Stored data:
########################################
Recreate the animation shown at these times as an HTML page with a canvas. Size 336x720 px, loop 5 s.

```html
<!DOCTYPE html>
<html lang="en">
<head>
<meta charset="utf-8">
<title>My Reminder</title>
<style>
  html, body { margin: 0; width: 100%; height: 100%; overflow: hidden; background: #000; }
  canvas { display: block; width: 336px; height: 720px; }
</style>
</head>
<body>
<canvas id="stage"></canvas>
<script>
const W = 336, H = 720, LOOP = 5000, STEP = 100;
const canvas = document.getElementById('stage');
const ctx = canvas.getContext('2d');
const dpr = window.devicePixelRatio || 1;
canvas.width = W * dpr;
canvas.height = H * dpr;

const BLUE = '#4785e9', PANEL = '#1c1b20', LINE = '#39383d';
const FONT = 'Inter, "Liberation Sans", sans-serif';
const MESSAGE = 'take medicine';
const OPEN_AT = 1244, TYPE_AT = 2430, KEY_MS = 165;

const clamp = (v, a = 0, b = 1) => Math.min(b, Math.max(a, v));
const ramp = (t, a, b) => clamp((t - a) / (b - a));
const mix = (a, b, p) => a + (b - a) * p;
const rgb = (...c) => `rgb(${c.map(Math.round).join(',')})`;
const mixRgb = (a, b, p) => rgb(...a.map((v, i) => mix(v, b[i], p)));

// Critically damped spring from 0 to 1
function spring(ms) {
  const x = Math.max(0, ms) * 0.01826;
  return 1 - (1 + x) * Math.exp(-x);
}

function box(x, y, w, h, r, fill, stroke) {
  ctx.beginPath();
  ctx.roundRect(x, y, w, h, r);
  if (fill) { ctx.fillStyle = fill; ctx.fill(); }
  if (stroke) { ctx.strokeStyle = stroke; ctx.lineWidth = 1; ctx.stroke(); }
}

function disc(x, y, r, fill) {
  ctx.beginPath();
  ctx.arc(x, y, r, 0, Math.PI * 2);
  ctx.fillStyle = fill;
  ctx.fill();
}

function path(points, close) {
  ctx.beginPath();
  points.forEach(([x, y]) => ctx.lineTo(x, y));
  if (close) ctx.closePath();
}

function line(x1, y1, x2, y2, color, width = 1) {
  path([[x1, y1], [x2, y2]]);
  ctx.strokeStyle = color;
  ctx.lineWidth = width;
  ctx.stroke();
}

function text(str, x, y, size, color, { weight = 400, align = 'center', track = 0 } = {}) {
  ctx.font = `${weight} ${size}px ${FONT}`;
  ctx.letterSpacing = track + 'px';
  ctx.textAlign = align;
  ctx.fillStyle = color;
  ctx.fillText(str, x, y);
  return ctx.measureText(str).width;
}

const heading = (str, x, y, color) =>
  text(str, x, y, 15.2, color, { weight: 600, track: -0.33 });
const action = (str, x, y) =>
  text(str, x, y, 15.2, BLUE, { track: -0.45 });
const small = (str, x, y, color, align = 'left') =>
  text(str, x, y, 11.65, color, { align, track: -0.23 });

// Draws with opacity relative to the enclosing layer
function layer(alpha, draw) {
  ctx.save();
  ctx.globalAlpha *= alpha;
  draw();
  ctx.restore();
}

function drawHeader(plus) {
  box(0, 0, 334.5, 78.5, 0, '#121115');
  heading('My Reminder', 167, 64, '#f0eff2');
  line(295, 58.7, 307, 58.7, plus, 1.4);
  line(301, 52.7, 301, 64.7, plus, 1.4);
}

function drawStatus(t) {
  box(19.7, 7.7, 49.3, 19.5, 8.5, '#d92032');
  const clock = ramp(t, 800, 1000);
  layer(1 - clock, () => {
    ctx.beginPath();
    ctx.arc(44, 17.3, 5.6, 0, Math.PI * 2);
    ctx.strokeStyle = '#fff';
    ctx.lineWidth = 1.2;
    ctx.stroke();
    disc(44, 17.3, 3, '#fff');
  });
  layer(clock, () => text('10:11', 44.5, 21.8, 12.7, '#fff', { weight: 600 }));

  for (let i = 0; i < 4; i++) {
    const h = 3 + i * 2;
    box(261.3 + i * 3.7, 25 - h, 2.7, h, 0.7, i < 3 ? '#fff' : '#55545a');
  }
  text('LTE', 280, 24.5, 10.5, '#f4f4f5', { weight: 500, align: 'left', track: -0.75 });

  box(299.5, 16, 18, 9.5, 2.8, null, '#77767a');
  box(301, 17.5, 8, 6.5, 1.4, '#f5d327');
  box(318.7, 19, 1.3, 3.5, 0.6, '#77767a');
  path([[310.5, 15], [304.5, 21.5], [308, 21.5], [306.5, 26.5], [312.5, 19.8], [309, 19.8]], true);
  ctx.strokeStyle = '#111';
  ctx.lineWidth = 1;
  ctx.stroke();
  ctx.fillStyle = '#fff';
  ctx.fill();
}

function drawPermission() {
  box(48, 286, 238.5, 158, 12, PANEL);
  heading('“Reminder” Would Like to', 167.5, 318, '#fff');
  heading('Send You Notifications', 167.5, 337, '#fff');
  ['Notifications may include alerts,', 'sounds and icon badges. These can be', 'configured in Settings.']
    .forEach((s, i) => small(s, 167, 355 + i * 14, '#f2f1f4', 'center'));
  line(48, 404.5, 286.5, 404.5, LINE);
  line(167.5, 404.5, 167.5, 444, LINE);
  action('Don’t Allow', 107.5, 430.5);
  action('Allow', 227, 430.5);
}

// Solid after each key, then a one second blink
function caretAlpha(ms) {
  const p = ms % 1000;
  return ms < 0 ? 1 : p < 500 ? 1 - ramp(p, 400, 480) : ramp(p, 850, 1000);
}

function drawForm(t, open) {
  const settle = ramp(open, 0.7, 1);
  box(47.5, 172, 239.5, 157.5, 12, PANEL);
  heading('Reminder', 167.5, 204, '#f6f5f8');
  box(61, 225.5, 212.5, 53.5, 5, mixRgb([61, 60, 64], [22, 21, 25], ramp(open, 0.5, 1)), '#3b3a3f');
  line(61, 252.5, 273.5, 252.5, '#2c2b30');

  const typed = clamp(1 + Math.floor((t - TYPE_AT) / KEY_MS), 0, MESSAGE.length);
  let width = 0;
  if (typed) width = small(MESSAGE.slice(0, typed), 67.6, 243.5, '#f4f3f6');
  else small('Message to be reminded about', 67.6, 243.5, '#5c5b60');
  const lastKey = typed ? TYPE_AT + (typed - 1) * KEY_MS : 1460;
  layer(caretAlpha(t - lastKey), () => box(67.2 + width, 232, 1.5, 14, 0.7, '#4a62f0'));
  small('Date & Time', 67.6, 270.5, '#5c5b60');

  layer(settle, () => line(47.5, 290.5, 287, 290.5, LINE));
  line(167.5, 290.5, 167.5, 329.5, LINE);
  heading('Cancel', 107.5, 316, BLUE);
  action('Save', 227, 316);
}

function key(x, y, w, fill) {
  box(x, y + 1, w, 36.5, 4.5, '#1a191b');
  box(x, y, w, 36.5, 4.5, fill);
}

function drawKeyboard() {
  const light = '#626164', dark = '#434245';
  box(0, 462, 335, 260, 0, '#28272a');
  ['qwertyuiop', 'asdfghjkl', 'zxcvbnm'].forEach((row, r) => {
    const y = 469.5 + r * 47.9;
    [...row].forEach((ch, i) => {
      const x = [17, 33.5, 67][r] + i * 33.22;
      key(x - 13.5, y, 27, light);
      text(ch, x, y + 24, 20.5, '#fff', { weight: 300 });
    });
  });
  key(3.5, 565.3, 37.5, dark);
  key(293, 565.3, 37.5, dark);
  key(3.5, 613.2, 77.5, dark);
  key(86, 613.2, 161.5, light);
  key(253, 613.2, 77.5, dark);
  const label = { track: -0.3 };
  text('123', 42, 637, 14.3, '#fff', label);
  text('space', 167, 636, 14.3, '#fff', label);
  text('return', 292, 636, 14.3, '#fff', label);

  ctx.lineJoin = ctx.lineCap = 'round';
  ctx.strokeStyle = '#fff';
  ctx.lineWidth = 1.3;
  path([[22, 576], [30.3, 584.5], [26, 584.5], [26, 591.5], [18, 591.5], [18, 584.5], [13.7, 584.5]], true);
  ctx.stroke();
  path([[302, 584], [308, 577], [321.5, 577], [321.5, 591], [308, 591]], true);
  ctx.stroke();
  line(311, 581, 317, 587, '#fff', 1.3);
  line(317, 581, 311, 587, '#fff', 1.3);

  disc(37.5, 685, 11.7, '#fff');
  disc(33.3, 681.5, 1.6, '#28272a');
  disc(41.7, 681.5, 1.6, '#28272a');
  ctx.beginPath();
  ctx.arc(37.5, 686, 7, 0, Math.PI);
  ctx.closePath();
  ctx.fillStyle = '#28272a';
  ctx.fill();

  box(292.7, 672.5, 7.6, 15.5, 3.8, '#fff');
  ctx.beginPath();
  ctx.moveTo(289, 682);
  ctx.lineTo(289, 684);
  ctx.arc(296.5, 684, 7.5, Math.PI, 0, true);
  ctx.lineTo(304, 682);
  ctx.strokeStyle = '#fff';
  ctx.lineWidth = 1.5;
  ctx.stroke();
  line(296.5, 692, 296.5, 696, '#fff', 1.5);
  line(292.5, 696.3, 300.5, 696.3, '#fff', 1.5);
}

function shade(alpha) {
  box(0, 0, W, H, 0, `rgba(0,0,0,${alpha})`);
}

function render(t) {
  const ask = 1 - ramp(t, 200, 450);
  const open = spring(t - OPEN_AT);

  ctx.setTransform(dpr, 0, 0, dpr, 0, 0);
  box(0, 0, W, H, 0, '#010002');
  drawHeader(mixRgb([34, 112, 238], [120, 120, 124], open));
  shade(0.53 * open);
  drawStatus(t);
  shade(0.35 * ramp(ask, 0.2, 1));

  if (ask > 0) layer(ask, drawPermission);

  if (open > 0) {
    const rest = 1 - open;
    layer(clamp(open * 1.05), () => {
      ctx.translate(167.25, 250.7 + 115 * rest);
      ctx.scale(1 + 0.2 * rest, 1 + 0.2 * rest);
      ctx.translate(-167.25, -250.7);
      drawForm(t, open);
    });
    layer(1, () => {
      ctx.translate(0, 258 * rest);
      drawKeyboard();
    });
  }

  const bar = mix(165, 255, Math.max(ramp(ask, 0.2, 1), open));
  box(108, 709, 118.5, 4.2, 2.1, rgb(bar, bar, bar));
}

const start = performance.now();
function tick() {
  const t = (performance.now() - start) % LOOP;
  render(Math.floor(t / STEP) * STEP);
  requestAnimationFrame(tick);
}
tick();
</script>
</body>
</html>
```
########################################
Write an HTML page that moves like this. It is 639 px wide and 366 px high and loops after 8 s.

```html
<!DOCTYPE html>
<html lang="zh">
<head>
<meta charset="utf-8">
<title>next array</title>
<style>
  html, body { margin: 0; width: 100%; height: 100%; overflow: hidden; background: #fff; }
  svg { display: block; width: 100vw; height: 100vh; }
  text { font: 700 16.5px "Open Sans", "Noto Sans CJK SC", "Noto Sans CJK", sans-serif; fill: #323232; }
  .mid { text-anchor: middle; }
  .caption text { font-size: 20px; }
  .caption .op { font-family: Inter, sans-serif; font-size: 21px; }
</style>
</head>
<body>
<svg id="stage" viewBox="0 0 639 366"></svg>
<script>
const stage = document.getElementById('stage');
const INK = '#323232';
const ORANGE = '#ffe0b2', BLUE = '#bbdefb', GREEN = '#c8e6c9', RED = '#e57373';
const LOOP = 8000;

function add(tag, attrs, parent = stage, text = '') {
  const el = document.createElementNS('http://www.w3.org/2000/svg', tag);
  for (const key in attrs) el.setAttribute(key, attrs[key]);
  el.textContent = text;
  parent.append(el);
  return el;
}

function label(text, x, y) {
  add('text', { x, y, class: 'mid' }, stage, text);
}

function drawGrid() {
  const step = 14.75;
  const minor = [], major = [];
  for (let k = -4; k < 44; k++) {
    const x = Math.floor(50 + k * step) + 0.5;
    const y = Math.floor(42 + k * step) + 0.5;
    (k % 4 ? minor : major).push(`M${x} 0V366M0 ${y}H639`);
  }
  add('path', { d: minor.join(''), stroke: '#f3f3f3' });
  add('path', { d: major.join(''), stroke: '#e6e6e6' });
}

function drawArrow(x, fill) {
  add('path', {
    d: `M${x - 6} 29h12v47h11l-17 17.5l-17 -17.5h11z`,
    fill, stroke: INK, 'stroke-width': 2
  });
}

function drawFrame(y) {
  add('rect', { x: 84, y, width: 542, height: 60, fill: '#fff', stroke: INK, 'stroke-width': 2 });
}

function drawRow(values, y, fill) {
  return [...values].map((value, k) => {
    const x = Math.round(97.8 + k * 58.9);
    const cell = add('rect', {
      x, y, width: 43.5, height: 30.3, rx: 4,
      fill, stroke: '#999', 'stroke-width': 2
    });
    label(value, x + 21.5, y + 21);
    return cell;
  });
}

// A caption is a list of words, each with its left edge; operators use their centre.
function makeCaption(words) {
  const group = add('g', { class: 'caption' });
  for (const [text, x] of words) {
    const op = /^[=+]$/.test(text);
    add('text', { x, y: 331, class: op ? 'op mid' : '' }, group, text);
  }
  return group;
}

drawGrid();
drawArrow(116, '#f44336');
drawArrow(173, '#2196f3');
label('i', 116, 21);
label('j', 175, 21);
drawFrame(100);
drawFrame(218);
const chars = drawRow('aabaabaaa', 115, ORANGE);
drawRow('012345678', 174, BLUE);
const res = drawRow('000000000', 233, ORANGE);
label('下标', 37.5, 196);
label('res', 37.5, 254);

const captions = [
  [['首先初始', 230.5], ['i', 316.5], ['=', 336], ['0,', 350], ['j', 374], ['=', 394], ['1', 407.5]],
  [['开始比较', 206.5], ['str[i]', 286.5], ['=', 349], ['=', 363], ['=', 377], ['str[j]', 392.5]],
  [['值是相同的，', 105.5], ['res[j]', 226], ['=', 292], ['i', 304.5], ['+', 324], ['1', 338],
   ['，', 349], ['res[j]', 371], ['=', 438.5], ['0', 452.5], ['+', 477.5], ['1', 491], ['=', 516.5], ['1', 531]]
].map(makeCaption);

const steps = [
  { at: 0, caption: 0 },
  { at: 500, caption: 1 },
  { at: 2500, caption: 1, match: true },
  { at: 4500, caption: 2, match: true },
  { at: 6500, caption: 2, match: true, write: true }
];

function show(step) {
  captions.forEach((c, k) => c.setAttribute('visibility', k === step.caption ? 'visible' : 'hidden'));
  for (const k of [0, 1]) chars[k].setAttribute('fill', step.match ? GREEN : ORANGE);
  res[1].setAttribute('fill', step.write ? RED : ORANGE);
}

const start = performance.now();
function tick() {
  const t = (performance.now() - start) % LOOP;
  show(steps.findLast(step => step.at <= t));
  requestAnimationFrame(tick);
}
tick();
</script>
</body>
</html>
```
########################################
What the task asks » Give the number of lines in the records that contain the word "getElementById", and write nothing else.

Response to this task » 2